Monday, August 20, 2007
Who Will Wear The Suit If SB 572 Fails?
In today's Capitol Fax Blog, Rich Miller excoriates Metra board members and Metra's Executive Director, Phil Pagano, for venting at a recent board meeting at the lack of progress in Springfield on the the SB 572 transit funding package. (Coverage of that board meeting here, here and here.)
This excerpt from the Daily Herald gives you a sense of that meeting:
The frustration of Metra officials, who have been waiting for action on the measure by lawmakers for months, spilled out at the board meeting Friday in an hourlong, round-robin rant.
Metra Director Phil Pagano, visibly angered at times, lamented the attention lavished on the CTA over its threatened fare hikes and service cuts while also blasting lawmakers who believe Metra riders can afford drastic fare hikes.
“I’m sick and tired - in blunt language - of people thinking our ridership is lily white making $250,000 a year,” he said at the public meeting. “We provide a very wide range of service for a wide range of people.”
On the CTA, he snapped, “I’m getting really tired of the CTA and their service cuts. This isn’t a one-agency issue.”
On the heels of the Metra board meeting a McHenry County group entitled the McHenry County Better Roads Coalition held a spirited rally in Algonquin. (Here, here and here.) The rally featured plenty of speeches and placards attacking the Governor for failing to fund McHenry County road improvements. Some of the loudest voices at the rally belonged to Republican public officials, which is rather ironic since it has been Illinois Republicans who have repeatedly torpedoed transportation capital bills, including a major capital construction bill less than two weeks ago.
Could this highly publicizing fingerpointing by Metra and McHenry County bigwigs be the start of a concerted effort by these folks and their allies to put the jacket of public transit fare increases and service cuts and increasing highway congestion on the Governor and the Democratic leaders in the General Assembly if SB 572 fails to pass? Are these folks telegraphing their belief that SB 572 is unlikely to pass and that it is time to secure a good position for when the blame game begins?
Rich Miller points the finger back at Metra and its suburban Republican political base:
Whining about the lack of publicity or the inattention by Springfield is not Metra’s answer. Their problem is that too many Republicans, particularly in the House, bought into an “easy fix” for transit that was based on gaming expansion. That package is now on life support. It’s up to Metra, PACE and the RTA to convince those recalcitrant suburban legislators - most of them Republicans - to get back on board the negotiated agreement for a sales tax hike which fell apart when the easy gaming money was dangled in front of them.
Let's look at the data we have to see if he is on the mark.

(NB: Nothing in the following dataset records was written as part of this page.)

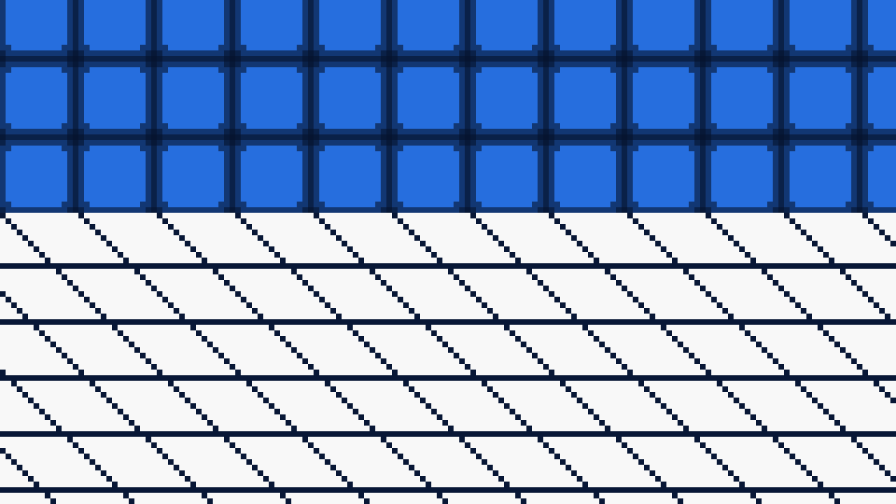
A WebGL 2 fragment shader for this pattern:

```glsl
#version 300 es
precision highp float;
// Blue glazed tiles with shaded grout above a white wall of slanted bricks,
// drawn on a coarse grid of square cells, 90 rows tall. Each cell is coloured
// by modular arithmetic, and edges are smoothed by averaging subsamples.

#define ROWS 90.0          // cells over the canvas height
#define TILE 14.0          // period of tiles and of slanted joints
#define WALL_TOP 38.0      // first row of the white wall, from the top
#define COURSE 10.0        // rows per brick course
#define SIDE_SHADE 0.60    // grout strength beside the seam
#define SEAM_SHADE 0.84    // grout strength on the seam
#define SAMPLES 5          // subsamples per axis
#define BLUE vec3(0.15, 0.43, 0.87)
#define NAVY vec3(0.02, 0.07, 0.17)
#define INK vec3(0.03, 0.09, 0.21)
#define WHITE vec3(0.973)

uniform vec2 u_resolution;
out vec4 fragColor;

// Distance in whole cells to the nearest seam of the tile grid.
vec2 seamDistance(vec2 cell) {
    vec2 seam = vec2(13.0, 10.0);
    return abs(mod(cell - seam + 0.5 * TILE, TILE) - 0.5 * TILE);
}

// Shade of a grout strip: strong on its seam, softer one cell away.
float groutShade(float d) {
    return d < 0.5 ? SEAM_SHADE : (d < 1.5 ? SIDE_SHADE : 0.0);
}

vec3 tileColor(vec2 cell) {
    vec2 d = seamDistance(cell);
    // Overlapping strips darken the crossings.
    float shade = 1.0 - (1.0 - groutShade(d.x)) * (1.0 - groutShade(d.y));
    // Notched tile corners.
    if (max(d.x, d.y) < 2.5) shade = max(shade, SIDE_SHADE);
    return mix(BLUE, NAVY, shade);
}

vec3 wallColor(vec2 cell) {
    float row = cell.y - WALL_TOP;
    bool bed = mod(row + 0.5, COURSE) > COURSE - 1.0;
    bool slant = mod(cell.x - row + 0.5, TILE) < 1.0;
    return bed || slant ? INK : WHITE;
}

vec3 cellColor(vec2 cell) {
    return cell.y < WALL_TOP ? tileColor(cell) : wallColor(cell);
}

void main() {
    float cellsPerPixel = ROWS / u_resolution.y;
    vec2 corner = gl_FragCoord.xy - 0.5;
    vec3 sum = vec3(0.0);
    // Box filter over the pixel area.
    for (int j = 0; j < SAMPLES; j++) {
        for (int i = 0; i < SAMPLES; i++) {
            vec2 p = corner + (vec2(i, j) + 0.5) / float(SAMPLES);
            p.y = u_resolution.y - p.y;
            sum += cellColor(floor(p * cellsPerPixel));
        }
    }
    fragColor = vec4(sum / float(SAMPLES * SAMPLES), 1.0);
}
```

By my rough calculations there are 78 State representatives who have districts that include a significant part of the six-county RTA region. Twenty-eight are Republican and 50 are Democrats.
Four of the 28 Republicans (14%) have signed on as sponsors of SB 572. The four Republican sponsors are as follows:

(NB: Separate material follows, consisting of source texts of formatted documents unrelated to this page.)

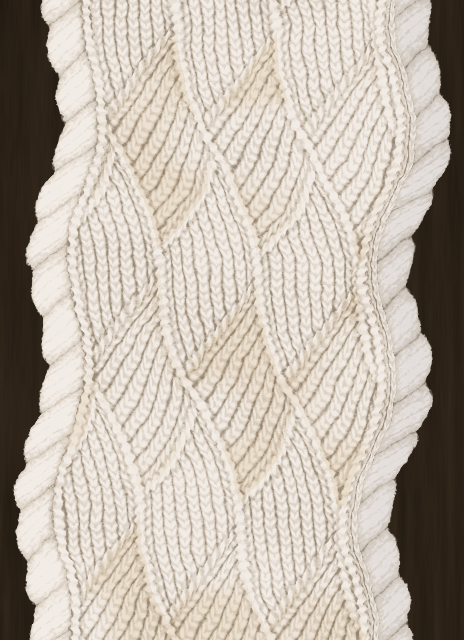
Give the GLSL for this pattern, as a Shadertoy shader.

```glsl
// Cream hand-knitted scarf with a wavy leaf lattice and cabled borders on dark wood

const float TAU = 6.2831853;

float hash(vec2 p) {
    p = fract(p * vec2(0.1031, 0.1130));
    p += dot(p, p.yx + 33.33);
    return fract((p.x + p.y) * p.x * 7.13);
}

float noise(vec2 p) {
    vec2 i = floor(p), f = fract(p);
    f = f * f * (3.0 - 2.0 * f);
    return mix(mix(hash(i), hash(i + vec2(1, 0)), f.x),
               mix(hash(i + vec2(0, 1)), hash(i + vec2(1, 1)), f.x), f.y);
}

float bell(float d, float w) { return exp(-d * d / (w * w)); }

// Column of V-shaped stitches: x counts columns, y counts rows
float stitches(vec2 q) {
    float a = abs(fract(q.x) - 0.5);
    float gap = 1.0 - smoothstep(0.27, 0.5, a);
    float leg = 0.5 + 0.5 * cos(TAU * (q.y + 1.5 * a));
    float crease = 1.0 - 0.18 * bell(a, 0.08);
    return (0.22 + 0.78 * gap) * (0.6 + 0.4 * leg) * crease;
}

// Raised beaded chain with a shadow on both sides
float ridge(float h, float d, float along, float w, float depth) {
    d += 1.3 * sin(TAU * along);
    h *= 1.0 - 0.5 * bell(abs(d) - w * 1.4, w * 0.55);
    float bead = 1.0 - depth * (0.5 - 0.5 * cos(TAU * along));
    return mix(h, bead, 1.0 - smoothstep(w * 0.6, w * 1.15, abs(d)));
}

// Leaves with lengthwise columns alternate with slanted blocks between wavy lines
float panel(vec2 p, out float slanted) {
    float t = (p.y - 0.08 * (p.x - 260.0) - 190.0) / 297.0;
    float u = (p.x - 0.32 * p.y - 12.0 * sin(TAU * t) - 202.0) / 117.0;
    float fu = fract(u);
    float s = fract(t + 0.41 * fu - 0.38 - 0.12 * fu * (1.0 - fu));
    slanted = smoothstep(0.49, 0.51, s);
    float leaf = stitches(vec2(u * 8.0, t * 28.0));
    float block = stitches(vec2(s * 16.0, -fu * 12.0));
    float h = mix(leaf, block, slanted);
    h = ridge(h, (s - 0.5) * 226.0, fu * 10.0, 4.0, 0.6);
    h = ridge(h, (s - round(s)) * 226.0, fu * 11.0, 4.2, 0.3);
    return ridge(h, (u - round(u)) * 112.0, t * 25.0, 4.8, 0.28);
}

// Twisted cord: d runs from the inner to the outer edge
float cable(float d, float width, float twist, float x) {
    float across = clamp(d / width, 0.0, 1.0);
    float lobe = sqrt(abs(sin(TAU * 0.5 * twist)));
    float body = sqrt(max(1.0 - pow(abs(2.0 * across - 1.0), 3.0), 0.0));
    float yarn = stitches(vec2(twist * 4.0, x / 12.0));
    return (0.3 + 0.7 * lobe) * (0.35 + 0.65 * body) * (0.66 + 0.42 * yarn);
}

// Board with faint vertical grain
vec3 wood(vec2 p) {
    float grain = noise(p * vec2(0.12, 0.008)) + 0.5 * noise(p * vec2(0.6, 0.04));
    return vec3(0.17, 0.13, 0.09) * (0.78 + 0.28 * grain);
}

void mainImage(out vec4 fragColor, in vec2 fragCoord) {
    // Canvas units: 558 wide, 768 high, y pointing down
    vec2 uv = fragCoord / iResolution.xy;
    vec2 p = vec2(uv.x, 1.0 - uv.y) * vec2(558.0, 768.0);
    float px = 768.0 / iResolution.y;
    vec3 board = wood(p);

    // Uneven tension of the yarn
    p += 5.0 * (vec2(noise(p * 0.035), noise(p * 0.035 + 40.0)) - 0.5);
    p += 2.4 * (vec2(noise(p * 0.13), noise(p * 0.13 + 70.0)) - 0.5);

    // Swaying edges of the panel
    float left = 112.0 - 0.055 * p.y + 14.0 * cos(TAU * (p.y - 150.0) / 300.0);
    float right = 480.0 - 0.075 * p.y + 18.0 * cos(TAU * (p.y - 165.0) / 300.0);
    float dl = left - p.x, dr = p.x - right;
    float twistL = p.y / 58.0 - dl / 72.0;
    float twistR = p.y / 58.0 + dr / 72.0 + 0.4;
    float widthL = 41.0 + 8.0 * abs(sin(TAU * 0.5 * twistL));
    float widthR = 50.0 + 8.0 * abs(sin(TAU * 0.5 * twistR));

    // Yarn height over panel, margin and cables
    float slanted;
    float h = panel(p, slanted);
    if (dl > 0.0) h = cable(dl, widthL, twistL, p.x);
    if (dr > 0.0) h = stitches(vec2(dr / 8.0, p.y / 12.0)) * 0.9;
    if (dr > 15.0) h = cable(dr - 15.0, widthR - 15.0, twistR, p.x);
    h = ridge(h, dl + 6.0, p.y / 12.0, 4.5, 0.3);
    h = ridge(h, dr + 3.0, p.y / 12.0, 4.5, 0.3);

    // Fibres and soft light
    float border = step(0.0, max(dl, dr));
    h += 0.22 * (noise(p * 0.4) - 0.5) + 0.14 * (noise(p * 0.9) - 0.5);
    h += 0.16 * (noise(p * 0.016) - 0.5) + 0.08 * step(0.0, dl);
    vec3 wool = mix(vec3(0.60, 0.54, 0.47), vec3(0.86, 0.82, 0.77), smoothstep(0.0, 0.48, h));
    wool = mix(wool, vec3(0.95, 0.925, 0.90), smoothstep(0.45, 0.92, h));
    float warm = slanted * (1.0 - border) * smoothstep(0.25, 0.75, noise(p * 0.012 + 9.0));
    wool *= mix(vec3(1.0), vec3(0.97, 0.945, 0.90), warm);
    wool *= mix(vec3(1.0), vec3(0.93, 0.935, 0.95), smoothstep(0.0, 30.0, dr) * uv.x);

    // Fuzzy outline on the board
    float outside = max(dl - widthL, dr - widthR) + 2.0 * (noise(p * 0.5) - 0.5);
    float cover = 1.0 - smoothstep(-px, px, outside);
    fragColor = vec4(mix(board, wool, cover), 1.0);
}
```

Suzanne Bassi (54th District--Northwest Cook County--District office in Palatine)
Elizabeth Coulson (17th District--Northern Cook County--District office in Glenview)
Mike Fortner (95th District--Western DuPage County and a bit of Kane County--District office in West Chicago)

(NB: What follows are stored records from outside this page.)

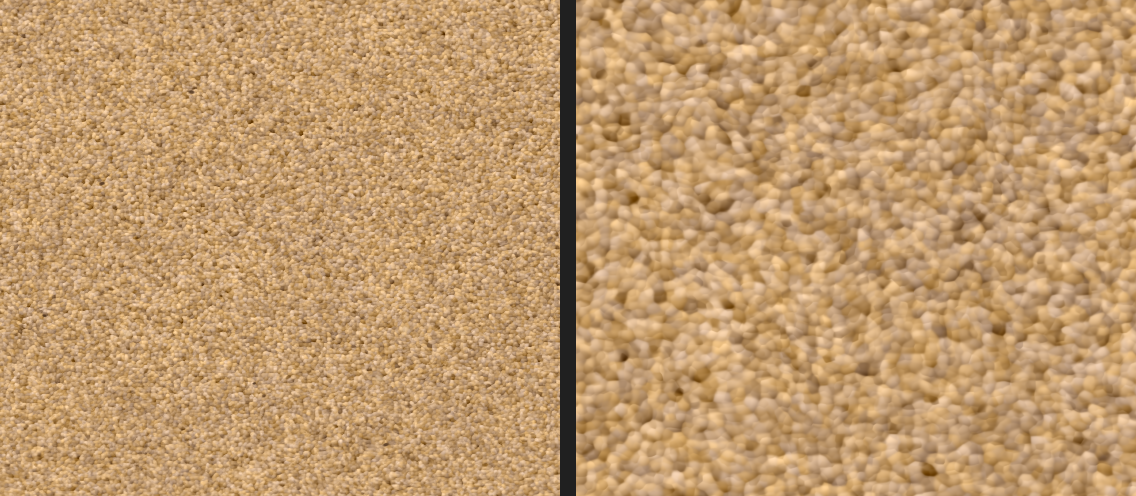
Left, the full canvas; right, a detail of the centre.
A WebGL 2 fragment shader for this texture:

```glsl
#version 300 es
precision highp float;
// Dry golden beach sand: fine soft-edged grains, dark crevices and a few stray pebbles.

#define GRAINS 148.0        // coarse grains per canvas height
#define FINE_RATIO 1.45     // fine grains per coarse grain
#define SHARPNESS 7.0       // grain edge hardness in the focal band
#define TONE 0.235          // brightness spread between grains
#define FINE_TONE 0.13      // brightness spread of the fine layer
#define RELIEF 0.13         // directional light across a grain
#define CREVICE 0.18        // darkening between grains
#define SPECK_SHARE 0.05    // share of very dark grains
#define PEBBLE_CELLS 7.0    // pebble cells per canvas height
#define SAND vec3(0.766, 0.614, 0.436)
#define WARMTH vec3(0.035, -0.005, -0.11)

uniform vec2 u_resolution;
out vec4 fragColor;

uint scramble(uint x) {
    x ^= x >> 16; x *= 0x7feb352du;
    x ^= x >> 15; x *= 0x846ca68bu;
    return x ^ (x >> 16);
}

// Four random values in 0..1 for a grid cell
vec4 hash4(vec2 cell, uint seed) {
    uvec2 c = uvec2(ivec2(cell));
    uint h = scramble(c.x + scramble(c.y + scramble(seed)));
    uint k = scramble(h + 1u);
    return vec4(h & 65535u, h >> 16, k & 65535u, k >> 16) / 65535.0;
}

float valueNoise(vec2 p, uint seed) {
    vec2 i = floor(p), f = fract(p);
    f = f * f * (3.0 - 2.0 * f);
    float low = mix(hash4(i, seed).x, hash4(i + vec2(1, 0), seed).x, f.x);
    float high = mix(hash4(i + vec2(0, 1), seed).x, hash4(i + vec2(1, 1), seed).x, f.x);
    return mix(low, high, f.y);
}

// Smooth Voronoi grains: x tone, y hue, z slope towards the light, w gap depth
vec4 grains(vec2 p, float sharpness, uint seed) {
    const vec2 light = vec2(-0.45, 0.89);
    vec2 home = floor(p);
    vec3 sum = vec3(0.0);
    float total = 1e-6;
    for (int y = -1; y <= 1; y++) {
        for (int x = -1; x <= 1; x++) {
            vec2 cell = home + vec2(x, y);
            vec4 r = hash4(cell, seed);
            vec4 s = hash4(cell, seed + 57u);
            vec2 d = p - cell - 0.1 - 0.8 * r.xy;
            // Each grain is an ellipse turned its own way
            float angle = 3.1416 * s.x;
            vec2 axis = vec2(cos(angle), sin(angle));
            vec2 e = vec2(dot(d, axis) * 0.85, dot(d, vec2(-axis.y, axis.x)) * 1.17);
            float weight = exp(-sharpness * dot(e, e));
            float speck = 0.7 * step(s.y, SPECK_SHARE);
            sum += weight * vec3(r.z - speck, r.w, dot(d, light));
            total += weight;
        }
    }
    return vec4(sum / total, -log(total) / sharpness);
}

// Sparse pebbles: x covers dark stones, y covers pale shell bits
vec2 pebbles(vec2 p) {
    vec2 cell = floor(p * PEBBLE_CELLS);
    vec4 r = hash4(cell, 301u);
    vec4 s = hash4(cell, 302u);
    vec2 d = fract(p * PEBBLE_CELLS) - 0.2 - 0.6 * r.xy;
    d.y = d.y * 1.6 + d.x * (s.x - 0.5);
    float dist = length(d);
    float darkSize = mix(0.025, 0.05, s.y);
    float paleSize = mix(0.04, 0.1, s.y);
    float dark = (1.0 - smoothstep(0.4, 1.4, dist / darkSize)) * step(r.z, 0.16);
    float pale = (1.0 - smoothstep(0.3, 1.3, dist / paleSize)) * step(0.82, r.z);
    return vec2(dark, pale);
}

void main() {
    vec2 p = gl_FragCoord.xy / u_resolution.y;

    // Focus is best in a band across the middle
    float focus = 1.0 - smoothstep(0.2, 0.6, abs(p.y - 0.55));
    float sharpness = SHARPNESS * mix(0.65, 1.0, focus);

    // Grains lie slightly flattened, with an irregular drift
    vec2 drift = vec2(valueNoise(p * 22.0, 11u), valueNoise(p * 22.0, 12u)) * 0.006;
    vec2 q = (p + drift) * vec2(0.88, 1.0) * GRAINS;
    vec4 coarse = grains(q, sharpness, 1u);
    vec4 fine = grains(q * FINE_RATIO + 9.3, sharpness, 2u);

    // Brightness from grain tone, relief, gaps and broad patches
    float patches = valueNoise(p * 6.0, 21u) + valueNoise(p * 17.0, 22u) - 1.0;
    float level = TONE * (coarse.x - 0.465)
                + FINE_TONE * (fine.x - 0.465)
                + RELIEF * (coarse.z + 0.4 * fine.z)
                - CREVICE * (coarse.w - 0.13)
                + 0.025 * patches;

    // Hue wanders between ochre and pinkish grey
    float warm = coarse.y - 0.5 + 0.4 * (fine.y - 0.5) + 0.12 * patches;
    vec3 color = SAND + level + WARMTH * warm;

    vec2 stones = pebbles(p);
    color = mix(color, vec3(0.27, 0.17, 0.10), 0.8 * stones.x);
    color = mix(color, vec3(0.88, 0.77, 0.64), 0.45 * stones.y);
    fragColor = vec4(clamp(color, 0.0, 1.0), 1.0);
}
```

Sid Mathias (53d District--Northwest Cook County and smidgen of Lake County--District office in Arlington Heights)
Note that with the exception of Representative Fortner not a single Republican representative from the collar counties (Lake, McHenry, Kane, DuPage and Will) has signed on as a sponsor of SB 572.
Nineteen of the 50 Democrats (48%) have signed on as sponsors. One can only speculate why more have not signed on as sponsors. In all, only 23 of the 78 representatives from this region (28%) are listed as SB 572 sponsors.
In the Senate, there are 28 Democrats and 7 Republicans from the six-county RTA region. None of the Republican senators have signed on as a sponsor of SB 572. Just four of the Democrats (14%) have signed on as sponsors. This means that just four of 35 senators in the region (11%) are sponsors of SB 572.
Bill sponsorship may mean little or nothing for most bills. In a major bill like SB 572, however, the level of sponsorship may be a more accurate indication of the support for the bill in the legislature. After all, elected officials in this region likely have heard plenty from their constituents, transit interest groups, and editorial boards concerning the merits of SB 572. It pains one to recall that the Moving Beyond Congestion effort has been in high gear for the past year or so. The House Mass Transit Committee has spent a significant amount of time on transit funding/governance issues over the past several years. If an elected official strongly supported SB 572, or at least wanted the repeated visits from lobbyists on the issue to cease, then presumably they would have jumped on the sponsorship bandwagon long ago.
If and when it comes time to "wear the jacket" for the failure of SB 572, it looks like there had better be plenty of cloth, both red and blue, to make all the appropriate garments.